====== INFORMATION SUPPLIED ======

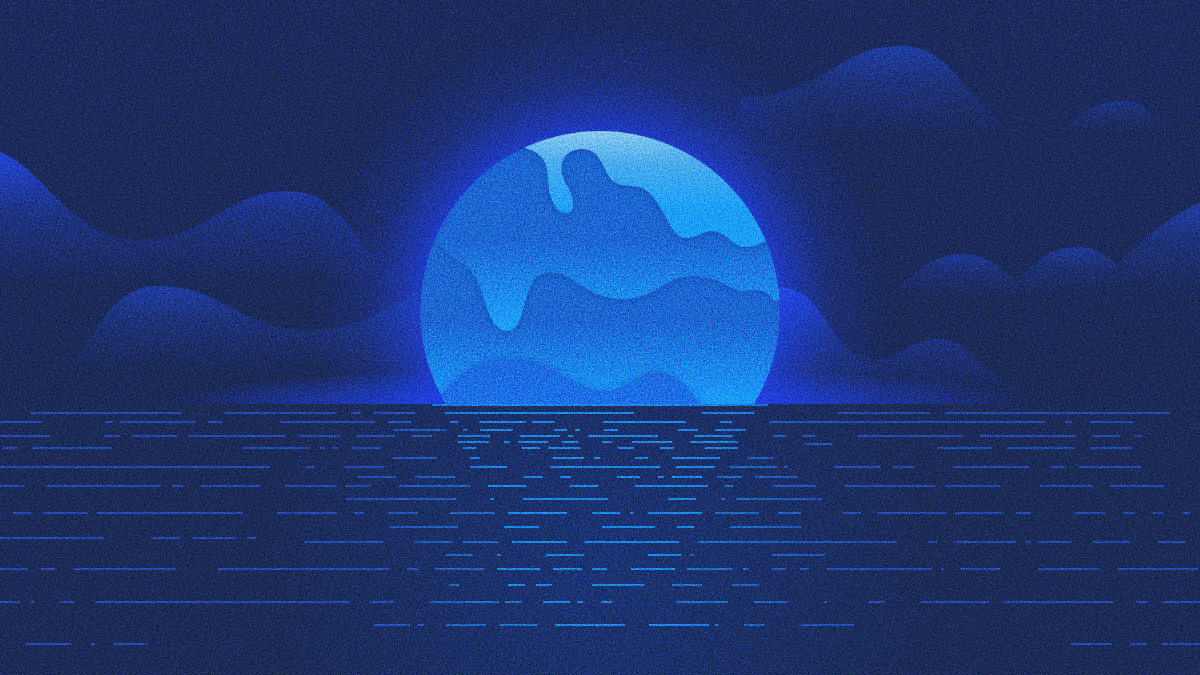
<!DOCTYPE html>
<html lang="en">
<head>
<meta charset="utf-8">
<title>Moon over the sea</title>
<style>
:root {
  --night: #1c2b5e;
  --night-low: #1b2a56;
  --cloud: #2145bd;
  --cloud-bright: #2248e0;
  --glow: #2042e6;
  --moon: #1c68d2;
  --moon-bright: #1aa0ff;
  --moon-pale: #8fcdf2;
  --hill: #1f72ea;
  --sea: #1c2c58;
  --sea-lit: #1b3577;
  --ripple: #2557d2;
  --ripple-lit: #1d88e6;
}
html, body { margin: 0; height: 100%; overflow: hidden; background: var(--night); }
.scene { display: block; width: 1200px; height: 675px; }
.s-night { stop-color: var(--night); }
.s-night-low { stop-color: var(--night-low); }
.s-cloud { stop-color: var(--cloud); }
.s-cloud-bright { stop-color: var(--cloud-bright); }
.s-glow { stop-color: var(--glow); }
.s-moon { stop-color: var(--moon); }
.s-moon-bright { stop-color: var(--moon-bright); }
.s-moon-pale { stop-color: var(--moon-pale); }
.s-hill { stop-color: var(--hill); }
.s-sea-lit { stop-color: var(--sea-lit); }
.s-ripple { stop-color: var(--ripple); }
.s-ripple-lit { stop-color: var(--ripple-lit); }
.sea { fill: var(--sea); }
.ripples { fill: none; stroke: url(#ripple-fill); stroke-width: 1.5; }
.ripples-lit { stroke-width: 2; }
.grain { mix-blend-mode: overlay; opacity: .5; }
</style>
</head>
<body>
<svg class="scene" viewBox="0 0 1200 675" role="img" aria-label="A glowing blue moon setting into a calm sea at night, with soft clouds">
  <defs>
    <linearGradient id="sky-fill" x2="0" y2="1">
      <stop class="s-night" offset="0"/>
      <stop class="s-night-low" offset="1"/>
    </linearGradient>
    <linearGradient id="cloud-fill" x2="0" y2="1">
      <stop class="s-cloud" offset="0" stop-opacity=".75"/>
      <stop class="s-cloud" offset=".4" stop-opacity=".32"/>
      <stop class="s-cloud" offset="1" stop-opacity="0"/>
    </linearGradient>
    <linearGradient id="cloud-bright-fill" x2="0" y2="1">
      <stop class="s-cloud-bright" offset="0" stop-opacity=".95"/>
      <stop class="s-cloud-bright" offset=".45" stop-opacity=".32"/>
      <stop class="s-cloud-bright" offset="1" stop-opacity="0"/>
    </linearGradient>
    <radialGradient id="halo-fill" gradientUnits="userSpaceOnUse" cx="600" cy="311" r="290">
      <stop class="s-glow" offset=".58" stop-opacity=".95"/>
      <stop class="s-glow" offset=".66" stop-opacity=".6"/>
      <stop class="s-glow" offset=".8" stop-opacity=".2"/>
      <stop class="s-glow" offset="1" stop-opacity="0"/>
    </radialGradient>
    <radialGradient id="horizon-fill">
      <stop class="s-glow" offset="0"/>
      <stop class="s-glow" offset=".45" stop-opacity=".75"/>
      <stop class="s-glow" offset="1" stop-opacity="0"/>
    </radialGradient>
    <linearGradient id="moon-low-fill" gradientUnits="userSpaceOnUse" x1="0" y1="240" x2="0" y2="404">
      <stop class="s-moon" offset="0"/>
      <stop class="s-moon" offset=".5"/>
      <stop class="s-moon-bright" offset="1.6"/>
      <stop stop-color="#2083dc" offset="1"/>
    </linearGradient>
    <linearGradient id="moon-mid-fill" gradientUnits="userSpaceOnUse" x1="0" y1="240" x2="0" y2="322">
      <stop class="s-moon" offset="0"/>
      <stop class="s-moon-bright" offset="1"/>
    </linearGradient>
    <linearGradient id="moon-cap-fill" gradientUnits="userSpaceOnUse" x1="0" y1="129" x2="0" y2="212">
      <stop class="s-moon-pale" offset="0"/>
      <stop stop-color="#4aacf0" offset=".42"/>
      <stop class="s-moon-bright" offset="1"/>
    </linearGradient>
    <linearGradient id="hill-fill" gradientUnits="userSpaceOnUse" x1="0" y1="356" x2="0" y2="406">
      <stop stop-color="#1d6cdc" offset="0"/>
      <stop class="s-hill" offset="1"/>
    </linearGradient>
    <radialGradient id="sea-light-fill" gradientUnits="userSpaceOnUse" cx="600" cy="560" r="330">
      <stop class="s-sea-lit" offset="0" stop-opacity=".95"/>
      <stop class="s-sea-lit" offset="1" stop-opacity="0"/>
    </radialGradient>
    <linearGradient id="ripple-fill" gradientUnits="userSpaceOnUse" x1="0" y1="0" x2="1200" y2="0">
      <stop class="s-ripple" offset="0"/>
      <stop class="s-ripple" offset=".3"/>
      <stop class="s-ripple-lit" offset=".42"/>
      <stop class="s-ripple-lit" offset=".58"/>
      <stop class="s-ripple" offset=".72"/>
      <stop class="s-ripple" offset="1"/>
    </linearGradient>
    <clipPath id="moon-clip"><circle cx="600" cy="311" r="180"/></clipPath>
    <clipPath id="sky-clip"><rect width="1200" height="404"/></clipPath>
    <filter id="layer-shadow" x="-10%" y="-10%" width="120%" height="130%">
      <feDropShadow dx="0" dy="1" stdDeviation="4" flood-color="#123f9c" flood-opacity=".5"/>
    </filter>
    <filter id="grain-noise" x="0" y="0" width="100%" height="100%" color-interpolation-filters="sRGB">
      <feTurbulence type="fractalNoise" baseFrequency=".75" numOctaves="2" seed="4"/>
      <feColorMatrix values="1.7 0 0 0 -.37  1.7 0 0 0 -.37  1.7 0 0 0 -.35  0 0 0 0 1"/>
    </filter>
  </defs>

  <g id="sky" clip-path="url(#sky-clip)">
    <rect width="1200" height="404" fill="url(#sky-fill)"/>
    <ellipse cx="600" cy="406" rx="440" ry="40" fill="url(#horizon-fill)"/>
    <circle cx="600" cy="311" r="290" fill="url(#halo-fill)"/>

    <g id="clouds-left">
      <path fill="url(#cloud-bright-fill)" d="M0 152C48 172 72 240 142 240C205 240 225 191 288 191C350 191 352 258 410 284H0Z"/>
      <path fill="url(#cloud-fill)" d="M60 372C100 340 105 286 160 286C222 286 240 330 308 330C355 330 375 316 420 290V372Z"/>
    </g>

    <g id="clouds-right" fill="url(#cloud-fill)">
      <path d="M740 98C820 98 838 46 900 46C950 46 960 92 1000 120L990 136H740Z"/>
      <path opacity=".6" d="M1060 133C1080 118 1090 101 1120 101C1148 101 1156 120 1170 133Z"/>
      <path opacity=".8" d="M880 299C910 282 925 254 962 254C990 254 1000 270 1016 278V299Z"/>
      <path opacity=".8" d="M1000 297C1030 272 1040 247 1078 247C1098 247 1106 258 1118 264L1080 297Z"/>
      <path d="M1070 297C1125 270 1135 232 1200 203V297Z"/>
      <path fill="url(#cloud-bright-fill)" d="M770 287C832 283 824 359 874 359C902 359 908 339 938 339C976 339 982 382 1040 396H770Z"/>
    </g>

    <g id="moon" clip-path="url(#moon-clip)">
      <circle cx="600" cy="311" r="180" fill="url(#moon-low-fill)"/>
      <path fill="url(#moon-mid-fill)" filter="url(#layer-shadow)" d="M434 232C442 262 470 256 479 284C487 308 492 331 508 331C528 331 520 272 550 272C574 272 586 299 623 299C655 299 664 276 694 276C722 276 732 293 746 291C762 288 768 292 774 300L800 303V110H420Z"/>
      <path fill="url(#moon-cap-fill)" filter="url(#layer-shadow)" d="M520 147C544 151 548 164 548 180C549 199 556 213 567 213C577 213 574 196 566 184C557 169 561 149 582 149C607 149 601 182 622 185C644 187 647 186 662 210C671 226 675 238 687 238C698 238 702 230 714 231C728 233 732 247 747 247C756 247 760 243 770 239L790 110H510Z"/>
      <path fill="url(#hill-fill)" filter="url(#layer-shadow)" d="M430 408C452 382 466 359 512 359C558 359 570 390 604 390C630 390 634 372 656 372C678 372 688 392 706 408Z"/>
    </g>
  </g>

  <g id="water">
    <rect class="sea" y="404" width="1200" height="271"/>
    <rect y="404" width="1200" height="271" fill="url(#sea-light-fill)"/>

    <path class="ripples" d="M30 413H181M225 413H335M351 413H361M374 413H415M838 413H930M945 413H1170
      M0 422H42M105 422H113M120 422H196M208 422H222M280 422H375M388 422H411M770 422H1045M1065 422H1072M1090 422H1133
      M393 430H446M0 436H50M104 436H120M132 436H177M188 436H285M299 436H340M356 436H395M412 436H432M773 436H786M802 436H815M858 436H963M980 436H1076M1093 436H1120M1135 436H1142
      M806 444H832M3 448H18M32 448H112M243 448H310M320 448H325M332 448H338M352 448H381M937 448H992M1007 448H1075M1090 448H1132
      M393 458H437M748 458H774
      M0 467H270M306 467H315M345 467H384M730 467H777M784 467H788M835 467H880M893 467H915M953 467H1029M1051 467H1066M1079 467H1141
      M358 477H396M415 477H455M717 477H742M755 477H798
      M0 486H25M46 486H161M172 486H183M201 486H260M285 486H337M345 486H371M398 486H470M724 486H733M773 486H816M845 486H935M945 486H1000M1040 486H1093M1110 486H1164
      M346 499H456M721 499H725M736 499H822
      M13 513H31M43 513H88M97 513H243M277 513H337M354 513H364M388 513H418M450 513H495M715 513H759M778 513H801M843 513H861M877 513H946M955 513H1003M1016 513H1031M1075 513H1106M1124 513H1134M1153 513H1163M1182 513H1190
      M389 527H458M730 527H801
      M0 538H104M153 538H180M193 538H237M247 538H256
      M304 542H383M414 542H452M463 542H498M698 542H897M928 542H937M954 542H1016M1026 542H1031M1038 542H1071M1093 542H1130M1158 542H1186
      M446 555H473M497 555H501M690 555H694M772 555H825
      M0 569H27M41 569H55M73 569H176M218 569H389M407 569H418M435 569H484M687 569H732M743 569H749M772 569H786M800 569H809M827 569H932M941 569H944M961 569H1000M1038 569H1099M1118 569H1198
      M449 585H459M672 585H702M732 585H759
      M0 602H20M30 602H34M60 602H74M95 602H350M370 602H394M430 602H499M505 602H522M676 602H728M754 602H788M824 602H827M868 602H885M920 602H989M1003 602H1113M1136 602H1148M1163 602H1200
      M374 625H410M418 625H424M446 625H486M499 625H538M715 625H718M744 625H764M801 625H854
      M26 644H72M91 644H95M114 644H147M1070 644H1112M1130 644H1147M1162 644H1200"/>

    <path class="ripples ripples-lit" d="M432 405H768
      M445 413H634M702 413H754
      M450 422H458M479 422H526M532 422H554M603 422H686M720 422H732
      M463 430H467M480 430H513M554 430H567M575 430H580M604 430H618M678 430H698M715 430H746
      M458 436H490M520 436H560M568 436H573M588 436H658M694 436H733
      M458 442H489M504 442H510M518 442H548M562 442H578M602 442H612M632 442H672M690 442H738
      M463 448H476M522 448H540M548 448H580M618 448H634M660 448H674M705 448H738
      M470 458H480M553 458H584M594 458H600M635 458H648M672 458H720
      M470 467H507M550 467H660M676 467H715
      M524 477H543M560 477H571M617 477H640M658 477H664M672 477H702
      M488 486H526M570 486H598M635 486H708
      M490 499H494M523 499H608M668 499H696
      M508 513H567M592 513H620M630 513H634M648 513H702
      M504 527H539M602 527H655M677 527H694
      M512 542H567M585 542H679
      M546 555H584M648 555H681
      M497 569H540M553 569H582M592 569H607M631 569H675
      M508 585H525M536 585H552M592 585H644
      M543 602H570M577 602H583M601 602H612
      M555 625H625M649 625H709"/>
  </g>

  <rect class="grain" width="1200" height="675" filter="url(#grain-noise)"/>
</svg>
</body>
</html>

======
====== INFORMATION SUPPLIED ======

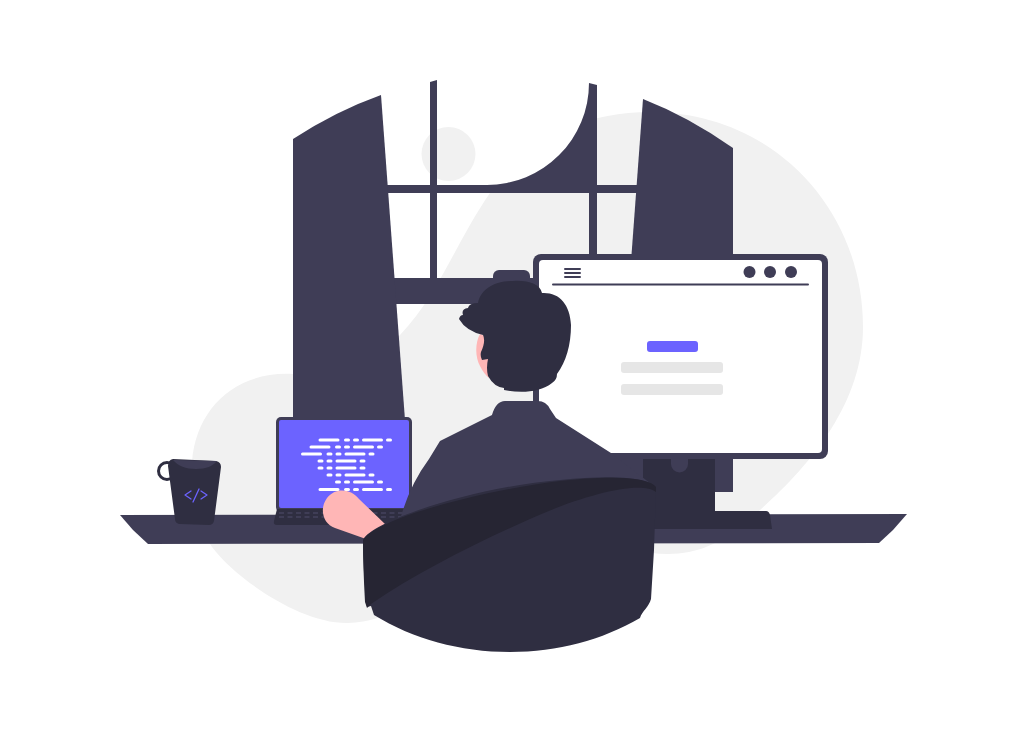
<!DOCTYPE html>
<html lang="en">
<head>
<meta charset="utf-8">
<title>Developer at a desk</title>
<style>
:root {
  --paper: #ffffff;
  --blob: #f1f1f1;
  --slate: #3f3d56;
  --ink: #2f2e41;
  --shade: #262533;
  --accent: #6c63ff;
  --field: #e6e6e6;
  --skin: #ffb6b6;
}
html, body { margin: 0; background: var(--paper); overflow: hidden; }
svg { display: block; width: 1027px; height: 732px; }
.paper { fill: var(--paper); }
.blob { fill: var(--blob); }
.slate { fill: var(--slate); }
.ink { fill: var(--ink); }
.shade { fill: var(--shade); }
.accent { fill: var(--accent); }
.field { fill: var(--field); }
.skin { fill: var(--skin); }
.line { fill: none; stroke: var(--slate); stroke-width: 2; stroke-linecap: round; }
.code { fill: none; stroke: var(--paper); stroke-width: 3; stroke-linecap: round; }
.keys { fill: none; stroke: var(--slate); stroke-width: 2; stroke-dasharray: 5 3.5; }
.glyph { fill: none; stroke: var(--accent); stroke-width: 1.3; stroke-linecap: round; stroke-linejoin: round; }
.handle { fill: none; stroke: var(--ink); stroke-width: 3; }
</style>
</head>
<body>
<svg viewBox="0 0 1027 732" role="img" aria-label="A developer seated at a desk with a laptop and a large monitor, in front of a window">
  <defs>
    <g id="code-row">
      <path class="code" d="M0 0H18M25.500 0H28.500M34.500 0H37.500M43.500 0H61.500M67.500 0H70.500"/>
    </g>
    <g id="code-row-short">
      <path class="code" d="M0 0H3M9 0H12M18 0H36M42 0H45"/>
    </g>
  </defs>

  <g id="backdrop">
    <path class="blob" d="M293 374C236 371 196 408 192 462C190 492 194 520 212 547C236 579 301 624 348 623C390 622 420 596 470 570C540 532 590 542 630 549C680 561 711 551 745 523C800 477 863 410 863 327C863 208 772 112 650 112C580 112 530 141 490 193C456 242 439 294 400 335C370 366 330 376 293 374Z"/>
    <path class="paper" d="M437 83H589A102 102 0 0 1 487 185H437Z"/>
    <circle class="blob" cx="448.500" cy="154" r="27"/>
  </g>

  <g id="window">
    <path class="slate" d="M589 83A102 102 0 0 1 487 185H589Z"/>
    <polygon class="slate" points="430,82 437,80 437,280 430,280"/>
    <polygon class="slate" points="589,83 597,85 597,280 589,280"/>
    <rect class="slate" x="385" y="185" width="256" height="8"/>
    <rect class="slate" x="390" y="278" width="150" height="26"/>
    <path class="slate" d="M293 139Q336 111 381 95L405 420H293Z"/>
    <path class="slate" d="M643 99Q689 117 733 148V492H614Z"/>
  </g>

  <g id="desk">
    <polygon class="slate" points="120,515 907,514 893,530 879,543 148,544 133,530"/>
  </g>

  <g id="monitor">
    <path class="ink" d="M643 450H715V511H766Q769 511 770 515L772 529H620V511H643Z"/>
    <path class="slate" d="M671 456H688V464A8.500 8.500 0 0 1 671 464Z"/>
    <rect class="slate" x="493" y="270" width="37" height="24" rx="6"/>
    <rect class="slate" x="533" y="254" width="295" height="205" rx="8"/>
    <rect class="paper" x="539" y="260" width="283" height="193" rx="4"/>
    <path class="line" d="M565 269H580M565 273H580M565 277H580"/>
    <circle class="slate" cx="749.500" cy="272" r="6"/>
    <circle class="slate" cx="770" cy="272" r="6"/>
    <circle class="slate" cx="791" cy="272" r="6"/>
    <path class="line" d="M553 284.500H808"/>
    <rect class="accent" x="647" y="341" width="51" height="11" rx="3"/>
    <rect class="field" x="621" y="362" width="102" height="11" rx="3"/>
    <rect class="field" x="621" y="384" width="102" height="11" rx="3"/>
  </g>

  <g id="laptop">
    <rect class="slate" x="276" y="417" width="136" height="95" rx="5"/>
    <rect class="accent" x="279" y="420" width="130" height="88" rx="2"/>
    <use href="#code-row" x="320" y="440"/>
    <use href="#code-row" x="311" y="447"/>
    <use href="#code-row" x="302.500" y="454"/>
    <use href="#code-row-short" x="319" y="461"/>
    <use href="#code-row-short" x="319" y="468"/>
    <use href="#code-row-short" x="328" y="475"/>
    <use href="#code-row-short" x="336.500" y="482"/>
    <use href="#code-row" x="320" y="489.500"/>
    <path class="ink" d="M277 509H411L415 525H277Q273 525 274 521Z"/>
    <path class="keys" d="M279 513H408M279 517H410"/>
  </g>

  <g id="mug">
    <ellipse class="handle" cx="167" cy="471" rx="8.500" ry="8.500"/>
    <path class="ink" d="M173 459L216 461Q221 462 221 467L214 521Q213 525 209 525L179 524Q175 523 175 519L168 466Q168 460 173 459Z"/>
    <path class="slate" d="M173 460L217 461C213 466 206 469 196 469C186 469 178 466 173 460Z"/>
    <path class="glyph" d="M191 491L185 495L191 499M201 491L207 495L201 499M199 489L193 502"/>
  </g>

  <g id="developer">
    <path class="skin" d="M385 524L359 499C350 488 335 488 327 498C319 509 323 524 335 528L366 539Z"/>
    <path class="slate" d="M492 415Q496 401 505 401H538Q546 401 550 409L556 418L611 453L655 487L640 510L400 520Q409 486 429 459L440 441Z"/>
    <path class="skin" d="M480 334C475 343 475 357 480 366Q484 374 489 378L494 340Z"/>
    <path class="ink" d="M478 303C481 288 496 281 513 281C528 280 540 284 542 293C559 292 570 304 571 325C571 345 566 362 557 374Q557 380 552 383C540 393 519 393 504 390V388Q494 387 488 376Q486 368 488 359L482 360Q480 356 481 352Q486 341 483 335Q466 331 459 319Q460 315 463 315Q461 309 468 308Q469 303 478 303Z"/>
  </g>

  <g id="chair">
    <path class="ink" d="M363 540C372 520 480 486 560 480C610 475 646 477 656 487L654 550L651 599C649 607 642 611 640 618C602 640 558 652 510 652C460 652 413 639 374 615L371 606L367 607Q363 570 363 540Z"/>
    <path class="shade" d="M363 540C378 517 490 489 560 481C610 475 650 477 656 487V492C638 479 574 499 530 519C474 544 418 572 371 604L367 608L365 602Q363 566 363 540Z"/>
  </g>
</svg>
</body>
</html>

======

PROBLEM REQUIREMENTS:
Show, from the entries above, every line that includes the string "blob".

REPLY TO THE EXERCISE:
  --blob: #f1f1f1;
.blob { fill: var(--blob); }
    <path class="blob" d="M293 374C236 371 196 408 192 462C190 492 194 520 212 547C236 579 301 624 348 623C390 622 420 596 470 570C540 532 590 542 630 549C680 561 711 551 745 523C800 477 863 410 863 327C863 208 772 112 650 112C580 112 530 141 490 193C456 242 439 294 400 335C370 366 330 376 293 374Z"/>
    <circle class="blob" cx="448.500" cy="154" r="27"/>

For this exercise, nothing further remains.